Environmentalist, author and founder director of Forum for the Future on finding hope in technology, the power of civil disobedience and reducing meat consumption.
The book was just about to go off to the printers when everything exploded around coronavirus. I persuaded the publishers to let me do a separate introduction and made a few changes to the book itself. Basically, [Covid-19] has been quite difficult to accommodate because many things will look so different. But it was good to think about how this crisis will now influence how we address the climate emergency because there’s no doubt it will.
I think that some things will stick, and I’m absolutely certain, for instance, that we’ll never go back to the days of insane commuting for millions of people, and we’ll never go back to business travel on planes being what it was. Many companies now say we can do all this without putting people on very expensive planes and putting them up in expensive hotels.
There is a real risk, of course, that governments will try to reflate their economies just by injecting purchasing power at almost any cost; just getting jobs going again and shovel-ready infrastructure projects. And, of course, emissions dropped after the 2008 financial crash but quickly returned to what they were before.
So, we have to be aware of that, and that’s why I’m hugely heartened by the calls not just from NGOs and civil society organisations but from business, the World Bank, IMF and everybody under the sun that we’ve got to seize this moment to do a full-on climate emergency recovery. We cannot simply default to business as usual. I think there are many good signs out there. Whether we’ve got enough political leadership to fulfil all that is a different story.

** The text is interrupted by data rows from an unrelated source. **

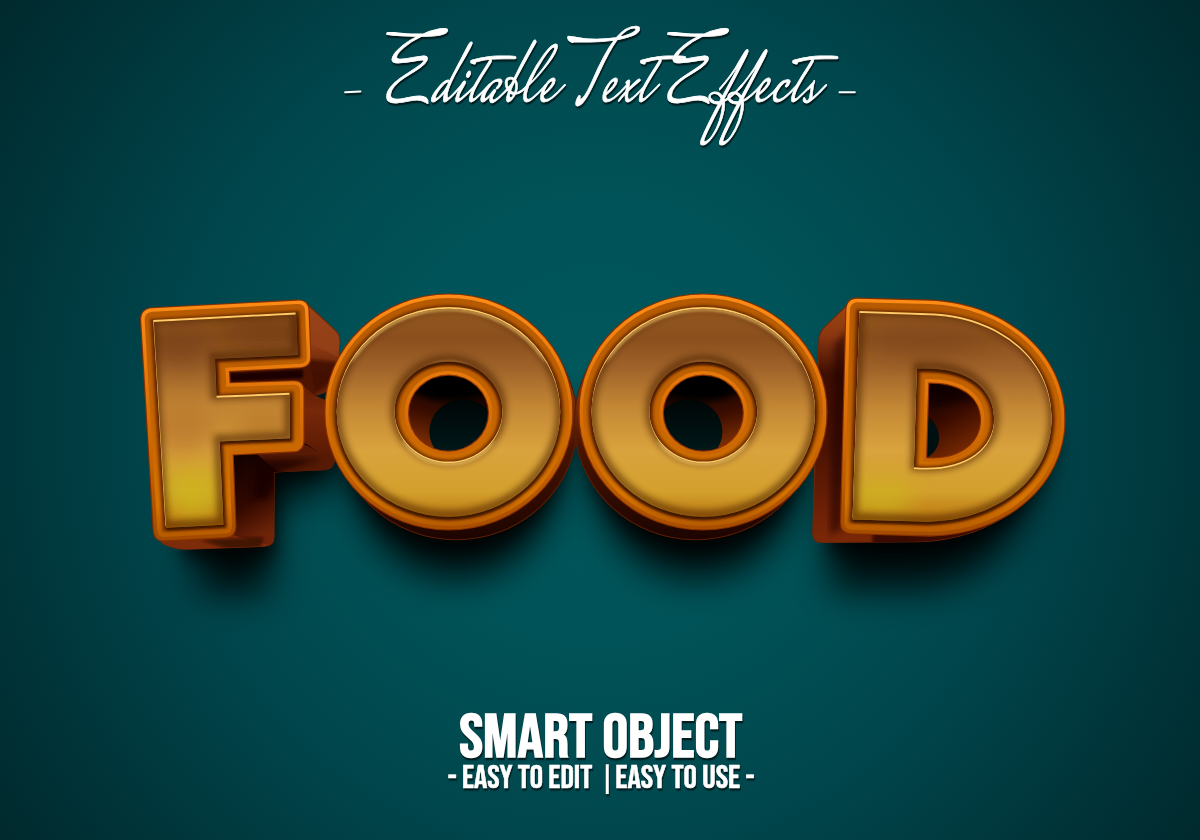
<!DOCTYPE html>
<html lang="en">
<head>
<meta charset="utf-8">
<title>Food – Editable Text Effects</title>
<link rel="stylesheet" href="https://fonts.googleapis.com/css2?family=Bebas+Neue&amp;family=Mrs+Saint+Delafield&amp;display=swap">
<style>
:root {
  --teal-core: #00585d;
  --teal-mid: #00464c;
  --teal-edge: #00292d;
  --white: #ffffff;
  --rim-edge: #842f00;
  --rim-light: #ff8d17;
  --rim-top: #b55a02;
  --rim-low: #d67400;
  --groove: #4a1900;
  --glint: #ffcb66;
  --wall-light: #8c3a12;
  --wall-mid: #5c1b02;
  --wall-dark: #1f0400;
  --yellow: #cdb51d;
}
html, body { margin: 0; padding: 0; overflow: hidden; background: var(--teal-edge); }
.poster { position: relative; width: 1200px; height: 840px; overflow: hidden; }
.poster svg { display: block; width: 1200px; height: 840px; }

.tagline { font: 400 126px "Mrs Saint Delafield", cursive; fill: var(--white); stroke: var(--white); stroke-width: 1; }
.dash { stroke: var(--white); stroke-width: 2.6; stroke-linecap: round; }
.caption { font-family: "Bebas Neue", sans-serif; fill: var(--white); stroke: var(--white); text-transform: uppercase; }
.caption-title { font-size: 80px; stroke-width: 1.8; }
.caption-note { font-size: 43px; stroke-width: .7; }
.lifted { filter: drop-shadow(1px 3px 1px rgba(0, 0, 0, .6)); }

.rim { fill: url(#rim-fill); stroke: var(--rim-edge); stroke-width: 3; }
.rim-light { fill: none; stroke: url(#rim-shine); stroke-width: 9; }
.groove { fill: none; stroke: var(--groove); stroke-width: 9; opacity: .75; filter: url(#blur-2); }
.face-under { fill: #3c1300; filter: url(#blur-1); }
.face-glint { fill: var(--glint); }
.face { fill: url(#face-fill); }
.face-shade { fill: none; stroke: #4d2000; stroke-width: 11; opacity: .6; filter: url(#blur-3); }
.back { fill: var(--wall-dark); }
</style>
</head>
<body>
<main class="poster">
<svg viewBox="0 0 1568 1098" preserveAspectRatio="none" xmlns="http://www.w3.org/2000/svg">
  <defs>
    <radialGradient id="backdrop-fill" gradientUnits="userSpaceOnUse" cx="784" cy="549" r="960">
      <stop offset="0" stop-color="var(--teal-core)"/>
      <stop offset=".3" stop-color="#005358"/>
      <stop offset=".58" stop-color="var(--teal-mid)"/>
      <stop offset=".82" stop-color="#00353a"/>
      <stop offset="1" stop-color="var(--teal-edge)"/>
    </radialGradient>
    <linearGradient id="face-fill" gradientUnits="userSpaceOnUse" x1="0" y1="404" x2="0" y2="684">
      <stop offset="0" stop-color="#93581f"/>
      <stop offset=".14" stop-color="#8a4f1d"/>
      <stop offset=".28" stop-color="#a0642a"/>
      <stop offset=".46" stop-color="#c48835"/>
      <stop offset=".66" stop-color="#d9a33d"/>
      <stop offset=".85" stop-color="#d3a02d"/>
      <stop offset="1" stop-color="#b8720c"/>
    </linearGradient>
    <linearGradient id="rim-fill" x1="0" y1="0" x2="0" y2="1">
      <stop offset="0" stop-color="var(--rim-top)"/>
      <stop offset=".5" stop-color="#c46402"/>
      <stop offset=".85" stop-color="var(--rim-low)"/>
      <stop offset="1" stop-color="#b25800"/>
    </linearGradient>
    <linearGradient id="rim-shine" gradientUnits="userSpaceOnUse" x1="0" y1="385" x2="0" y2="705">
      <stop offset="0" stop-color="#ff8d17"/>
      <stop offset=".3" stop-color="#e87a0c"/>
      <stop offset=".6" stop-color="#cf6804"/>
      <stop offset="1" stop-color="#a24a00"/>
    </linearGradient>
    <linearGradient id="f-wall" gradientUnits="userSpaceOnUse" x1="400" y1="395" x2="380" y2="715">
      <stop offset="0" stop-color="#9a4516"/>
      <stop offset=".18" stop-color="var(--wall-light)"/>
      <stop offset=".3" stop-color="#5a1a04"/>
      <stop offset=".44" stop-color="#772808"/>
      <stop offset=".68" stop-color="#501502"/>
      <stop offset="1" stop-color="#7c2b0b"/>
    </linearGradient>
    <linearGradient id="d-wall" gradientUnits="userSpaceOnUse" x1="0" y1="395" x2="0" y2="710">
      <stop offset="0" stop-color="#a0480f"/>
      <stop offset=".14" stop-color="#8a3610"/>
      <stop offset=".3" stop-color="#3f0e02"/>
      <stop offset=".6" stop-color="#4a1202"/>
      <stop offset="1" stop-color="#7c2808"/>
    </linearGradient>
    <linearGradient id="o-wall" gradientUnits="userSpaceOnUse" x1="0" y1="500" x2="0" y2="706">
      <stop offset="0" stop-color="#8a3a10"/>
      <stop offset=".4" stop-color="#4a1402"/>
      <stop offset="1" stop-color="#1c0400"/>
    </linearGradient>
    <linearGradient id="o-tunnel" gradientUnits="userSpaceOnUse" x1="575" y1="492" x2="548" y2="590">
      <stop offset="0" stop-color="#080000"/>
      <stop offset=".5" stop-color="#3c0d00"/>
      <stop offset="1" stop-color="#8a3606"/>
    </linearGradient>
    <linearGradient id="d-tunnel" gradientUnits="userSpaceOnUse" x1="1222" y1="505" x2="1270" y2="592">
      <stop offset="0" stop-color="#0d0100"/>
      <stop offset=".45" stop-color="#3a0b00"/>
      <stop offset="1" stop-color="#7d2d03"/>
    </linearGradient>
    <linearGradient id="tunnel-end" x1="0" y1="0" x2="0" y2="1">
      <stop offset="0" stop-color="#000505"/>
      <stop offset="1" stop-color="#001c1e"/>
    </linearGradient>
    <linearGradient id="f-stem-shade" gradientUnits="userSpaceOnUse" x1="304" y1="590" x2="362" y2="690">
      <stop offset="0" stop-color="#0d0000"/>
      <stop offset=".6" stop-color="#320800"/>
      <stop offset="1" stop-color="#6e2408"/>
    </linearGradient>

    <filter id="blur-1"><feGaussianBlur stdDeviation="1.2"/></filter>
    <filter id="blur-2"><feGaussianBlur stdDeviation="2.4"/></filter>
    <filter id="blur-3"><feGaussianBlur stdDeviation="4"/></filter>
    <filter id="blur-patch" x="-60%" y="-60%" width="220%" height="220%"><feGaussianBlur stdDeviation="15"/></filter>
    <filter id="blur-shadow" filterUnits="userSpaceOnUse" x="0" y="250" width="1568" height="700"><feGaussianBlur stdDeviation="24"/></filter>
    <filter id="blur-contact" filterUnits="userSpaceOnUse" x="0" y="250" width="1568" height="700"><feGaussianBlur stdDeviation="11"/></filter>

    <path id="f-rim" d="M199 403L388 393Q402 392 403 405L405.500 465Q406 479 393 480L299 485L300 501L383 498.500Q396 498 396.500 510L396.500 576Q396 589 384 590L304 594L307.500 687Q308 701 295 702L215 706.500Q202 707 201 694L184.500 419Q184 404 199 403Z"/>
    <path id="f-face" d="M201 421L387 411L389 464L281 469L283 520L379 516L379 573L287 577L292 686L217 690Z"/>
    <path id="o-rim" fill-rule="evenodd" clip-rule="evenodd" d="M425 538.500a161.500 153.500 0 1 1 323 0a161.500 153.500 0 1 1-323 0ZM533 540a53 50.500 0 1 1 106 0a53 50.500 0 1 1-106 0Z"/>
    <path id="o-face" fill-rule="evenodd" clip-rule="evenodd" d="M440 539.500a146 136 0 1 1 292 0a146 136 0 1 1-292 0ZM515.500 539a70.500 66.500 0 1 1 141 0a70.500 66.500 0 1 1-141 0Z"/>
    <path id="d-rim" fill-rule="evenodd" clip-rule="evenodd" d="M1121 390.500L1215 393C1315 397 1391 463 1391 548C1391 634 1315 698 1215 700L1112 697Q1099 696 1099 684L1106 405Q1107 390 1121 390.500ZM1213 500L1210 599C1252 602 1282 581 1282 549C1282 519 1256 499 1213 500Z"/>
    <path id="d-face" fill-rule="evenodd" clip-rule="evenodd" d="M1123 409L1212 412C1304 414 1374 470 1374 548C1374 626 1304 680 1212 682L1114 679ZM1198 482L1194 613C1256 619 1299 592 1299 549C1299 506 1262 478 1198 482Z"/>

    <path id="f-back" d="M390 393Q398 393 404 400L438 432Q444 438 444 446L441 490Q437 510 412 517L426 521L437 598Q438 612 424 614L358 617L358 702Q358 713 346 714L245 718Q228 718 212 710L201 690L200 420Z"/>
    <ellipse id="o-back" cx="596" cy="552" rx="158.500" ry="153.500"/>
    <path id="d-back" d="M1112 394L1077 428Q1070 435 1070 445L1062 697Q1062 709 1074 709L1200 708C1296 705 1374 650 1384 560L1300 440Z"/>

    <clipPath id="f-rim-clip"><use href="#f-rim"/></clipPath>
    <clipPath id="o-rim-clip"><use href="#o-rim"/></clipPath>
    <clipPath id="d-rim-clip"><use href="#d-rim"/></clipPath>
    <clipPath id="f-face-clip"><use href="#f-face"/></clipPath>
    <clipPath id="o-face-clip"><use href="#o-face"/></clipPath>
    <clipPath id="d-face-clip"><use href="#d-face"/></clipPath>
    <clipPath id="f-back-clip"><use href="#f-back"/></clipPath>
    <clipPath id="d-back-clip"><use href="#d-back"/></clipPath>
    <clipPath id="o-hole-clip"><ellipse cx="586" cy="540" rx="54" ry="51.500"/></clipPath>
    <clipPath id="d-hole-clip"><path d="M1212 499L1209 600C1253 603 1283 582 1283 549C1283 518 1257 498 1212 499Z"/></clipPath>

    <g id="letter-o-depth">
      <use href="#o-back" fill="url(#o-wall)" stroke="#5a1c02" stroke-width="1.500"/>
      <g clip-path="url(#o-hole-clip)">
        <rect x="530" y="486" width="112" height="108" fill="url(#o-tunnel)"/>
        <ellipse cx="588" cy="500" rx="54" ry="24" fill="#050000" filter="url(#blur-3)"/>
        <ellipse cx="605" cy="564" rx="44" ry="42" fill="url(#tunnel-end)"/>
        <path d="M634 500Q646 540 628 582L642 590V500Z" fill="#140200" opacity=".7"/>
      </g>
    </g>
    <g id="letter-o-front">
      <use href="#o-rim" class="rim"/>
      <g clip-path="url(#o-rim-clip)">
        <use href="#o-rim" class="rim-light"/>
        <use href="#o-face" class="groove"/>
      </g>
      <use href="#o-face" class="face-under" y="3.500"/>
      <use href="#o-face" class="face-glint" y="-2.200"/>
      <use href="#o-face" class="face"/>
      <g clip-path="url(#o-face-clip)">
        <use href="#o-face" class="face-shade" y="-3"/>
        <use href="#o-face" fill="none" stroke="#ffd477" stroke-width="5" opacity=".55" y="1" filter="url(#blur-1)" mask="url(#upper-edges)"/>
      </g>
    </g>
    <mask id="upper-edges" maskUnits="userSpaceOnUse" x="150" y="380" width="1300" height="340">
      <path d="M430 400H750V470H430ZM500 578H680V612H500Z" fill="#fff" filter="url(#blur-3)"/>
    </mask>
  </defs>

  <rect id="backdrop" width="1568" height="1098" fill="url(#backdrop-fill)"/>

  <g id="header" class="lifted">
    <line class="dash" x1="451" y1="120.500" x2="471" y2="119.500"/>
    <text class="tagline" x="502" y="132" textLength="566" lengthAdjust="spacingAndGlyphs">Editable Text Effects</text>
    <line class="dash" x1="1097" y1="120.500" x2="1117" y2="120.500"/>
  </g>

  <g id="food-lettering" role="img" aria-label="FOOD">
    <g id="cast-shadow">
      <g filter="url(#blur-shadow)" opacity=".85">
        <path d="M240 560H440V630L358 660L350 775H262Z"/>
        <ellipse cx="596" cy="610" rx="134" ry="146"/>
        <ellipse cx="910" cy="610" rx="134" ry="146"/>
        <path d="M1085 480V770H1190C1290 765 1350 690 1362 590L1300 470Z"/>
      </g>
      <g filter="url(#blur-contact)" opacity=".75">
        <path d="M240 480H430V616L362 622L356 730H240Z"/>
        <ellipse cx="596" cy="572" rx="148" ry="148"/>
        <ellipse cx="910" cy="572" rx="148" ry="148"/>
        <path d="M1085 450V724H1190C1290 720 1366 660 1380 570L1300 450Z"/>
      </g>
    </g>

    <g id="depth">
      <use href="#f-back" fill="url(#f-wall)" stroke="#6e2607" stroke-width="1.500"/>
      <g clip-path="url(#f-back-clip)">
        <path d="M300 588L400 580L437 604V616L358 617V716L306 704Z" fill="url(#f-stem-shade)"/>
        <path d="M396 580L437 600V616H362L334 592Z" fill="#571a05"/>
        <path d="M336 600H420L366 617L348 652H330Z" fill="#120100" opacity=".75" filter="url(#blur-3)"/>
        <path d="M404 402L446 438V468L406 450Z" fill="#97431a" opacity=".6"/>
        <path d="M404 470L446 474L440 494L412 514L396 492Z" fill="#3d0d01" opacity=".8" filter="url(#blur-2)"/>
        <path d="M298 484L406 476L412 518L396 504L300 502Z" fill="#4d1501"/>
        <path d="M298 488L396 483V494L300 499Z" fill="#1f0500" filter="url(#blur-1)"/>
        <path d="M200 704L306 700L350 712V720H220Z" fill="#7c2c08"/>
        <path d="M262 706L345 702L340 716L300 718Z" fill="#2c0700" opacity=".7" filter="url(#blur-2)"/>
      </g>
      <path d="M412 517L427 515L425 523Z" fill="#00181b"/>
      <use href="#d-back" fill="url(#d-wall)" stroke="#6e2607" stroke-width="1.500"/>
      <g clip-path="url(#d-back-clip)">
        <path d="M1090 450L1108 430L1100 690L1084 700Z" fill="#1c0400" opacity=".55" filter="url(#blur-3)"/>
        <path d="M1140 696H1240L1380 600V720H1140Z" fill="#200500" opacity=".7" filter="url(#blur-2)"/>
      </g>
      <g clip-path="url(#d-hole-clip)">
        <rect x="1204" y="494" width="82" height="112" fill="url(#d-tunnel)"/>
        <path d="M1212 499C1240 499 1262 506 1274 522L1222 530Z" fill="#080000" opacity=".7" filter="url(#blur-3)"/>
        <path d="M1209 540C1222 552 1227 562 1227 573C1227 585 1220 594 1206 602Z" fill="#000f10"/>
      </g>
      <use href="#letter-o-depth"/>
      <use href="#letter-o-depth" transform="translate(1505 0) scale(-1 1)"/>
    </g>

    <g id="letter-f">
      <use href="#f-rim" class="rim"/>
      <g clip-path="url(#f-rim-clip)">
        <use href="#f-rim" class="rim-light"/>
        <use href="#f-face" class="groove"/>
      </g>
      <use href="#f-face" class="face-under" x="1.500" y="3"/>
      <use href="#f-face" class="face-glint" x="-.8" y="-2.600"/>
      <use href="#f-face" class="face"/>
      <g clip-path="url(#f-face-clip)">
        <ellipse cx="350" cy="432" rx="62" ry="22" fill="#6a3410" opacity=".6" filter="url(#blur-patch)"/>
        <ellipse cx="236" cy="452" rx="42" ry="26" fill="#713b12" opacity=".55" filter="url(#blur-patch)"/>
        <ellipse cx="240" cy="560" rx="44" ry="34" fill="#b4702a" opacity=".6" filter="url(#blur-patch)"/>
        <ellipse cx="252" cy="646" rx="38" ry="32" fill="var(--yellow)" opacity=".85" filter="url(#blur-patch)"/>
        <ellipse cx="345" cy="560" rx="44" ry="18" fill="#a8641c" opacity=".55" filter="url(#blur-patch)"/>
        <use href="#f-face" class="face-shade" x="-2" y="-3"/>
      </g>
    </g>
    <use href="#letter-o-front"/>
    <use href="#letter-o-front" transform="translate(1505 0) scale(-1 1)"/>
    <g id="letter-d">
      <use href="#d-rim" class="rim"/>
      <g clip-path="url(#d-rim-clip)">
        <use href="#d-rim" class="rim-light"/>
        <use href="#d-face" class="groove"/>
      </g>
      <use href="#d-face" class="face-under" y="3.500"/>
      <use href="#d-face" class="face-glint" y="-2.400"/>
      <use href="#d-face" class="face"/>
      <g clip-path="url(#d-face-clip)">
        <ellipse cx="1210" cy="446" rx="70" ry="20" fill="#7c421a" opacity=".5" filter="url(#blur-patch)"/>
        <ellipse cx="1150" cy="650" rx="44" ry="26" fill="var(--yellow)" opacity=".65" filter="url(#blur-patch)"/>
        <use href="#d-face" class="face-shade" x="1" y="-3"/>
      </g>
    </g>
  </g>

  <g id="footer" class="lifted">
    <text class="caption caption-title" x="600" y="989" textLength="370" lengthAdjust="spacingAndGlyphs">Smart Object</text>
    <text class="caption caption-note" x="585" y="1030" textLength="189" lengthAdjust="spacingAndGlyphs">- Easy to edit</text>
    <line x1="793.500" y1="999" x2="793.500" y2="1038" stroke="var(--white)" stroke-width="4"/>
    <text class="caption caption-note" x="804" y="1030" textLength="182" lengthAdjust="spacingAndGlyphs">Easy to use -</text>
  </g>
</svg>
</main>
</body>
</html>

It all comes down to whether our politicians have got the long-term vision to make all of that come alive today
I think there’s a big story about technology coming to our help here. The incredible reduction in prices for renewable energy and storage, and so on, is so utterly remarkable that now there’s no reason why we can’t move to 100% decarbonised energy supplies within the next decade. There’s no technology-based reason at all.
The other thing that is fascinating for me is how people are now much more aware of what are called nature-based solutions or natural climate solutions, where we can start thinking about ways we can rebuild our natural ecosystems. It’s a fantastic solutions portfolio we have, but it all comes down to whether our politicians have got the long-term vision to make all of that come alive today, not keep putting it off, which is what they’ve done for the last decade or more.
That’s why I’m calling for a very different kind of political activism. I don’t believe these politicians will move until people, particularly young people, make it impossible for them to do anything else. And that means much more constant pressure on them, a call for a lot more direct action in pursuing those political options, civil disobedience of one kind or another.
If people want a quick steer on easy things they can do, just reduce your average meat consumption every week by as much as possible
2019 was an astonishing year for me, particularly regarding the new energy from young people. By the end of 2019, there were 7 million young people on the streets of cities worldwide, saying this has to change; you are destroying our future – this is the most deeply immoral thing you could possibly be involved in. And that all gives me real heart, the solutions agenda plus the new politics.
I think everybody now knows the obvious stuff we should be doing. It’s essential that we think about energy efficiency; we think about how we move around; it’s essential to think about the food we’re buying.
If people want a quick steer on easy things they can do, just reduce your average meat consumption every week by as much as possible. Not everyone has to become vegan or vegetarian overnight, but meat is a massive contributor to greenhouse gas emissions, so many things can be done in that area.
One of the most wonderful things during the Covid crisis is the extent to which local solidarity has become a big part of so many people’s lives. We’ve just recognised the incredible value of working more closely together in our neighbourhoods, communities and so on.
That’s brought out this brilliant side to human nature that I think had been obscured by years and years of the wrong kind of politics driving people to think only about themselves, about competitiveness, the me-first approach to politics. As I heard someone say on the radio the other day, “we do not need another disaster to be our better selves”. And it seems that could be a critical part of what individuals can do in their communities.
The science of climate change doesn’t leave us with much wriggle room these days; it’s pretty gloomy and will get gloomier. There’s no turning away from what the science tells us. It’s all moving faster and more damagingly than anyone thought was possible. So, there’s a balance between being realistic about the science of “telling the truth”, in the words of Extinction Rebellion, and then being absolutely clearheaded and purposeful about the solutions.
These two things have to coexist in our minds. You can’t stay hopeful and cheerful by ignoring the science, and it doesn’t serve any purpose if people default to despair, as if it’s too late to do anything, about it because it isn’t. This is complex stuff, politically and psychologically, for each of us individually. But that will be the nature of our lives for the foreseeable future, so we’ve got to get good at it fast.
This interview has been edited and condensed for clarity - 27th May 2020